TASK TO COMPLETE —
For the records below, tally the lines that include the word "RUST" and report the number alone.

Saved data entries —
______

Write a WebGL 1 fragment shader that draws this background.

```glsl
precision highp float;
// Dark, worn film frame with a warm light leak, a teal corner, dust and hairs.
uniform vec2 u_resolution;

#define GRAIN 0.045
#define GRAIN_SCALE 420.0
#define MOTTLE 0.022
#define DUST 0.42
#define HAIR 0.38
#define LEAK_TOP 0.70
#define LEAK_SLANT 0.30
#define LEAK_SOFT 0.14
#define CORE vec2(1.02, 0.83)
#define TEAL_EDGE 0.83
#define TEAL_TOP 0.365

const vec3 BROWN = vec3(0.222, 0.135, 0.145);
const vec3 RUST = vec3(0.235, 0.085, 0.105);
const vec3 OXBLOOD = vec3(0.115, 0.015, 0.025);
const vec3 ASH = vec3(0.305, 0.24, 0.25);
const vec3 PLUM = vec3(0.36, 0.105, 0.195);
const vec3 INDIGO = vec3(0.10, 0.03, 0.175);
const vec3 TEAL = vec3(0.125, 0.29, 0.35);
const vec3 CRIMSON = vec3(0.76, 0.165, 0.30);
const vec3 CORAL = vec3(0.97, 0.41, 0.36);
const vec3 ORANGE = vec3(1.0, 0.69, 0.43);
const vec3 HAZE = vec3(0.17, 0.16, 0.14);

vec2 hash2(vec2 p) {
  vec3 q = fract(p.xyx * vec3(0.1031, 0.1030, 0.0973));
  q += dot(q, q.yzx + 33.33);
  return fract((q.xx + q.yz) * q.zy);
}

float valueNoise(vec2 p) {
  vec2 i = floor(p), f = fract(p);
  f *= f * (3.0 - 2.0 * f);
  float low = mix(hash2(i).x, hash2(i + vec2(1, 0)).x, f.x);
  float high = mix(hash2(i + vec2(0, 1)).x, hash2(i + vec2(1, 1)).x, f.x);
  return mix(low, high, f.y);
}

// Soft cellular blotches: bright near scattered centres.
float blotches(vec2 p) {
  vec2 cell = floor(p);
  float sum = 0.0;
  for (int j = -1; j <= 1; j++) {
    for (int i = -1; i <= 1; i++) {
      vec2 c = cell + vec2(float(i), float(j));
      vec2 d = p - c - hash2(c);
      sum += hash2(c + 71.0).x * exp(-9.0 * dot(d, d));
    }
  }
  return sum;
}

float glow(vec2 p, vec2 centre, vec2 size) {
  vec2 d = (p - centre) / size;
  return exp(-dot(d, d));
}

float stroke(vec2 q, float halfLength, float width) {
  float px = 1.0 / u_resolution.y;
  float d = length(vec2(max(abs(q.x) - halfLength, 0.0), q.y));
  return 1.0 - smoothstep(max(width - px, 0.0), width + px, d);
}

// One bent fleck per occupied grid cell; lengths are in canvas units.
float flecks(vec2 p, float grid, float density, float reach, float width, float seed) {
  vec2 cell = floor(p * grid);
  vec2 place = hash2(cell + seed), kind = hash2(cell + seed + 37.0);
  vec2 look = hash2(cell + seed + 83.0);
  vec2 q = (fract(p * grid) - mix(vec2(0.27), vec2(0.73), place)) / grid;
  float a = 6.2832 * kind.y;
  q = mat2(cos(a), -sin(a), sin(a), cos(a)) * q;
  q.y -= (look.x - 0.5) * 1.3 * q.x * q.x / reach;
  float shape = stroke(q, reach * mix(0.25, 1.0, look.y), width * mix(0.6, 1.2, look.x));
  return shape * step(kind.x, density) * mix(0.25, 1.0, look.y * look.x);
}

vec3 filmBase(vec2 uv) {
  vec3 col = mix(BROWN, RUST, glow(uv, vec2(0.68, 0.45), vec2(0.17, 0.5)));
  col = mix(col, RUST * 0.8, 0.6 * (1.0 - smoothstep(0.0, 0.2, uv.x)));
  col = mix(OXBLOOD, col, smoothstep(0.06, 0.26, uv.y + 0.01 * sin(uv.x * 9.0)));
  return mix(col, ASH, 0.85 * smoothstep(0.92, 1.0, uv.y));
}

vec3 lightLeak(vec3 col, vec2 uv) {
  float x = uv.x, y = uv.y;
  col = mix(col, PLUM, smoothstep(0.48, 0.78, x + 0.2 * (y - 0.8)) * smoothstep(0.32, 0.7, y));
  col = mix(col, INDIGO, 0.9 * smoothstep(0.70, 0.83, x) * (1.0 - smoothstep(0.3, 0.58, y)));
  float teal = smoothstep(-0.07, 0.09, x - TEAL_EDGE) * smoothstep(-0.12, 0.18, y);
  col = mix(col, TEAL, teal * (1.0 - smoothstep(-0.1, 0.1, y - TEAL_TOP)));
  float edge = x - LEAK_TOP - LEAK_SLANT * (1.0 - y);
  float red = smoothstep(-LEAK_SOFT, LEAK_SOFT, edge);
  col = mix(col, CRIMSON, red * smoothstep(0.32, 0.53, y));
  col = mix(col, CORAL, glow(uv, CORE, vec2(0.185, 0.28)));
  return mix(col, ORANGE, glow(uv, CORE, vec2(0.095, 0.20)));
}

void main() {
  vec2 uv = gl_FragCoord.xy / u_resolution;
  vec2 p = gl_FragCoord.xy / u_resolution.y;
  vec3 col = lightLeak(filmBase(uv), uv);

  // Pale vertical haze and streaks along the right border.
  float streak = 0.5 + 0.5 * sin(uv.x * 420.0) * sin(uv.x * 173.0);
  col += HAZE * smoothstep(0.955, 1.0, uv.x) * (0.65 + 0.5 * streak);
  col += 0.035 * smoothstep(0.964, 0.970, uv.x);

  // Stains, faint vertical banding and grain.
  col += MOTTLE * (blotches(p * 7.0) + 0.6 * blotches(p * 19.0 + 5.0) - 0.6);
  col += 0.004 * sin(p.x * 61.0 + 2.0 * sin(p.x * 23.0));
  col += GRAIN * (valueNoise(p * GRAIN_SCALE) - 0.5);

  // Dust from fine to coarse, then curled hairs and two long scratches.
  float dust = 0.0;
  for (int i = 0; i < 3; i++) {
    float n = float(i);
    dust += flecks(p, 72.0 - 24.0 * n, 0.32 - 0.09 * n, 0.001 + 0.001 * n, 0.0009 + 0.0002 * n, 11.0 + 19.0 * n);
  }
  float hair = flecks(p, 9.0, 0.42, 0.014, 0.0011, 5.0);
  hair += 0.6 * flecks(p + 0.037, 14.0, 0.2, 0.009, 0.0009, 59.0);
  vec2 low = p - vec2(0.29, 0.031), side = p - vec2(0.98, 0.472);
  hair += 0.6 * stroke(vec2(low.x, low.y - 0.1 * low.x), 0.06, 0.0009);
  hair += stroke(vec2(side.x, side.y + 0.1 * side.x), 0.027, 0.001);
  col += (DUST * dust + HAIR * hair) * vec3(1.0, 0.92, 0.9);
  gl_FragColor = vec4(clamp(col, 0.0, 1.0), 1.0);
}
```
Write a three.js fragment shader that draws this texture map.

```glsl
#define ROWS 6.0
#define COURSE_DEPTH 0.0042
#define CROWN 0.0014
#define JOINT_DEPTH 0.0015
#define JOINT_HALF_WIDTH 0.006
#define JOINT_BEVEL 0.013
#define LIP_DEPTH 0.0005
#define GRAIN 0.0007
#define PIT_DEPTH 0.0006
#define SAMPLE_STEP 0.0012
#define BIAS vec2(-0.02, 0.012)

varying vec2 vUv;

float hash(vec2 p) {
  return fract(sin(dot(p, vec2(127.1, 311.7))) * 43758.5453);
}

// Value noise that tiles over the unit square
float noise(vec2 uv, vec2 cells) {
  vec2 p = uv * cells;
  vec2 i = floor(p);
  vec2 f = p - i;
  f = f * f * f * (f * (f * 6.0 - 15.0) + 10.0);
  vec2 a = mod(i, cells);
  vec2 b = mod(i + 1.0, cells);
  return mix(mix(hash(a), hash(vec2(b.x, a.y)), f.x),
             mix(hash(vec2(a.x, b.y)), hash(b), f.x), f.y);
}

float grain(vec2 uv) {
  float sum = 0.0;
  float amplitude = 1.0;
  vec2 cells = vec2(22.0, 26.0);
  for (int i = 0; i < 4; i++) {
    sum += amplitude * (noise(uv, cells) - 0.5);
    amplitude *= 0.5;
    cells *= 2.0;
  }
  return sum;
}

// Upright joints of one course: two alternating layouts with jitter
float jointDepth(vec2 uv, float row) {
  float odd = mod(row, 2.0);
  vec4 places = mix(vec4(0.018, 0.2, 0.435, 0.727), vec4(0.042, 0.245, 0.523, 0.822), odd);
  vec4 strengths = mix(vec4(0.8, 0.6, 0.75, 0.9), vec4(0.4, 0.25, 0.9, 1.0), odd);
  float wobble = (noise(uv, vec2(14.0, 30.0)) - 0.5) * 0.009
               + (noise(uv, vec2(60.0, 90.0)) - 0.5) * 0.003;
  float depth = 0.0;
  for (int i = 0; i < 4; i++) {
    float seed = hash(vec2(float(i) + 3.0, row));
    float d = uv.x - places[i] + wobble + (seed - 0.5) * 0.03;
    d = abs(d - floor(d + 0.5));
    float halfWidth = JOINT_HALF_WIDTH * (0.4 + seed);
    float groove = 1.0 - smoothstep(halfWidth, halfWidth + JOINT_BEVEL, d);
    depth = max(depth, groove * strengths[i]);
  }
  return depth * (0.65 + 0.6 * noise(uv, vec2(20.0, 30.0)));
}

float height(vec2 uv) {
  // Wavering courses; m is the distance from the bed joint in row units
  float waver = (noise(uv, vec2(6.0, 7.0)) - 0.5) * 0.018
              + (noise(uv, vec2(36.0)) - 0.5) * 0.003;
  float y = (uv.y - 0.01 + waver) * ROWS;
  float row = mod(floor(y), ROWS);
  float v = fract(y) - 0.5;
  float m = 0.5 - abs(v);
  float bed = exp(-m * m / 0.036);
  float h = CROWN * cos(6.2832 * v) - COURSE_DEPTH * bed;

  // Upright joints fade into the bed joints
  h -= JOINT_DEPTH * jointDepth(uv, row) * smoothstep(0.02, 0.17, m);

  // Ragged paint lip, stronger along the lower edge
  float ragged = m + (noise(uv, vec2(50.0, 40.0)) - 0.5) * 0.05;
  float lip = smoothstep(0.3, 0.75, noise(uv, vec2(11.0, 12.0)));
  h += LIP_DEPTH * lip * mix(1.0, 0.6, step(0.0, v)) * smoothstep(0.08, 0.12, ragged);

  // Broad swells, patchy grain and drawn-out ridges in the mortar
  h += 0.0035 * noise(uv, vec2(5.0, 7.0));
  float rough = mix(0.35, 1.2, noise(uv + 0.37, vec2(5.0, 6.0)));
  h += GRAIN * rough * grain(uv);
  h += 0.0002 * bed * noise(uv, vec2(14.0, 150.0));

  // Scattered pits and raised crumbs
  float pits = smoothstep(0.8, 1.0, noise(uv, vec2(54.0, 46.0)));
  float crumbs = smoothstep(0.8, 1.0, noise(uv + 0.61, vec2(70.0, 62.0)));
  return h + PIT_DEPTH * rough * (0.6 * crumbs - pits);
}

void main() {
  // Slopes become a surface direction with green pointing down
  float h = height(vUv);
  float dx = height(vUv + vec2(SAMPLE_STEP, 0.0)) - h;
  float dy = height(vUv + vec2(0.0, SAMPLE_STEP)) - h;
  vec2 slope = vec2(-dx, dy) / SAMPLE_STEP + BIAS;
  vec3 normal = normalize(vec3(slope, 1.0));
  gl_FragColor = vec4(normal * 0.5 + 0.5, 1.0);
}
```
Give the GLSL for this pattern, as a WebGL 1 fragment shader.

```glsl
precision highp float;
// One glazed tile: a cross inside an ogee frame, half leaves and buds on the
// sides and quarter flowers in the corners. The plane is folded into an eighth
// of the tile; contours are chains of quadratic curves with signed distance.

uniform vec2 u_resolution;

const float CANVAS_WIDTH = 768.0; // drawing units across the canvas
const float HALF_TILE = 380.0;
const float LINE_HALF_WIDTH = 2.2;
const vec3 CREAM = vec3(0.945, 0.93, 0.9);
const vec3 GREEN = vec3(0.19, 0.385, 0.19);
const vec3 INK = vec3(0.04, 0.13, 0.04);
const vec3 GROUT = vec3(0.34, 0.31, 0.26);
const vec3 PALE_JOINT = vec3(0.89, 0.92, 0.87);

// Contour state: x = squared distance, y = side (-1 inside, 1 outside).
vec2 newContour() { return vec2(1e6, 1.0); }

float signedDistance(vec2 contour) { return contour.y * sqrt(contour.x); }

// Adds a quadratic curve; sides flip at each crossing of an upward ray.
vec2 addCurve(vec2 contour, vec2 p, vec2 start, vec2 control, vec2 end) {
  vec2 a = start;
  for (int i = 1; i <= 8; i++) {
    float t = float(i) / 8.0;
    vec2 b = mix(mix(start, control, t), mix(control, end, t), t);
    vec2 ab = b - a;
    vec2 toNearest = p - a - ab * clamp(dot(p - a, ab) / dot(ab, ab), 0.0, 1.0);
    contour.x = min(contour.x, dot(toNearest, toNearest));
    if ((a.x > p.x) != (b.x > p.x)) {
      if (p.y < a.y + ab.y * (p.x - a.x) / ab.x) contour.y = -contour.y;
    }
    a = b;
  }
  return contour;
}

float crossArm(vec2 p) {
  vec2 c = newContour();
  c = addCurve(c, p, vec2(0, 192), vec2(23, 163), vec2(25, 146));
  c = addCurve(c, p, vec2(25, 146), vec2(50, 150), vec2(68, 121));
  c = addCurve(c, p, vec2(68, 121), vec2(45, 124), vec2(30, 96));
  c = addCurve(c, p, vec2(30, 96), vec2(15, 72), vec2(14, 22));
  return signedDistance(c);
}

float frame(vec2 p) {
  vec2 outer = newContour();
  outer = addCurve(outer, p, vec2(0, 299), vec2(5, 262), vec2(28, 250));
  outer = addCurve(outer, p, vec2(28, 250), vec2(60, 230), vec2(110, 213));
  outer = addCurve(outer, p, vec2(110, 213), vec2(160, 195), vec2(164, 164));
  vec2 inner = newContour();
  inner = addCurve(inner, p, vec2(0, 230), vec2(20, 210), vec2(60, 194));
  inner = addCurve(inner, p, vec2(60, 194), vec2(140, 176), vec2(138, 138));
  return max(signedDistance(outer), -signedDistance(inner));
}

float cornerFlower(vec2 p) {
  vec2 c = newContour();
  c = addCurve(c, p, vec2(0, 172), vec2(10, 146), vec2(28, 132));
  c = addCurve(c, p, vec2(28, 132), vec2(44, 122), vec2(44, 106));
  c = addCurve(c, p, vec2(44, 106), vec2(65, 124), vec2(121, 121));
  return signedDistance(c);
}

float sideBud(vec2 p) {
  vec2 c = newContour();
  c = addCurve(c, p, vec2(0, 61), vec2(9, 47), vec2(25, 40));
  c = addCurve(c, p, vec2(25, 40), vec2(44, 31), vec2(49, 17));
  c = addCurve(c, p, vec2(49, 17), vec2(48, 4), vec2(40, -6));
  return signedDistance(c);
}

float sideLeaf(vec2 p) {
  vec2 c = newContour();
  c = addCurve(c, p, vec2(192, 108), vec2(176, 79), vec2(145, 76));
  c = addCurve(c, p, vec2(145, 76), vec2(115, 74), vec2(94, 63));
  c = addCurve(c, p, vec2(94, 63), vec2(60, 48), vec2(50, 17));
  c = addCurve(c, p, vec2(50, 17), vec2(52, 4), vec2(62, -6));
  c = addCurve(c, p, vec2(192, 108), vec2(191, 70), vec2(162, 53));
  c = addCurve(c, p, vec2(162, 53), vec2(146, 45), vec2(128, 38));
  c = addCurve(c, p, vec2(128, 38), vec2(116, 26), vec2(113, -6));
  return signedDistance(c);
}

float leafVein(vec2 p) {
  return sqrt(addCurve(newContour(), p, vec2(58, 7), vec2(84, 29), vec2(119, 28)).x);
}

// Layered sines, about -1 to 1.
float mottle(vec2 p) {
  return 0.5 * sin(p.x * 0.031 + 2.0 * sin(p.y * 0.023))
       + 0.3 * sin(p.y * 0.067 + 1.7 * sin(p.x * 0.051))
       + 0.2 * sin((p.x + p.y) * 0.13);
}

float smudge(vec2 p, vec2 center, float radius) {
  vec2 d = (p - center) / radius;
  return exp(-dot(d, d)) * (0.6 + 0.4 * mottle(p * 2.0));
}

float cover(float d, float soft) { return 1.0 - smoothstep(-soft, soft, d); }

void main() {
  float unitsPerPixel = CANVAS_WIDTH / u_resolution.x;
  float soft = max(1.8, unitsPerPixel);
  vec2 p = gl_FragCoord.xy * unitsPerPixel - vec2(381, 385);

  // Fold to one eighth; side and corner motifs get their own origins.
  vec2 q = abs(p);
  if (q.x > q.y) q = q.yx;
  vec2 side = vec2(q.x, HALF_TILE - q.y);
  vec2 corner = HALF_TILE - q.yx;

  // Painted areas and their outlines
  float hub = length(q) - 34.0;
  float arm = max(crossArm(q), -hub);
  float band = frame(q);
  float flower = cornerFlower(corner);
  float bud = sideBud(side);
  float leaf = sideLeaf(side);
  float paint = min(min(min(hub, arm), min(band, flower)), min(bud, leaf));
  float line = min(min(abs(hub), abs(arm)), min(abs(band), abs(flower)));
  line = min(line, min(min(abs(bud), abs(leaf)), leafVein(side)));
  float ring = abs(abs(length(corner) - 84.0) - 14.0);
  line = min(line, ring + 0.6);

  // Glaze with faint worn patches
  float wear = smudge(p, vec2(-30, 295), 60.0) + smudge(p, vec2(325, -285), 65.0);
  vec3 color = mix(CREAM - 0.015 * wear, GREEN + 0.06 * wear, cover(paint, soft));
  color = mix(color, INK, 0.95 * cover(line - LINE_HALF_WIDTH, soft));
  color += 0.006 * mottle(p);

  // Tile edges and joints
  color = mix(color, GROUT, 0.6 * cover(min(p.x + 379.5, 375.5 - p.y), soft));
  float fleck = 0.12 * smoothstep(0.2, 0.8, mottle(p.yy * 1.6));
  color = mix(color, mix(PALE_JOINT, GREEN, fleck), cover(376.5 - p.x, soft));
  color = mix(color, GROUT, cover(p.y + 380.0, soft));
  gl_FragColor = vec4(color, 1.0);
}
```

______

ANSWER TO THIS TASK —
3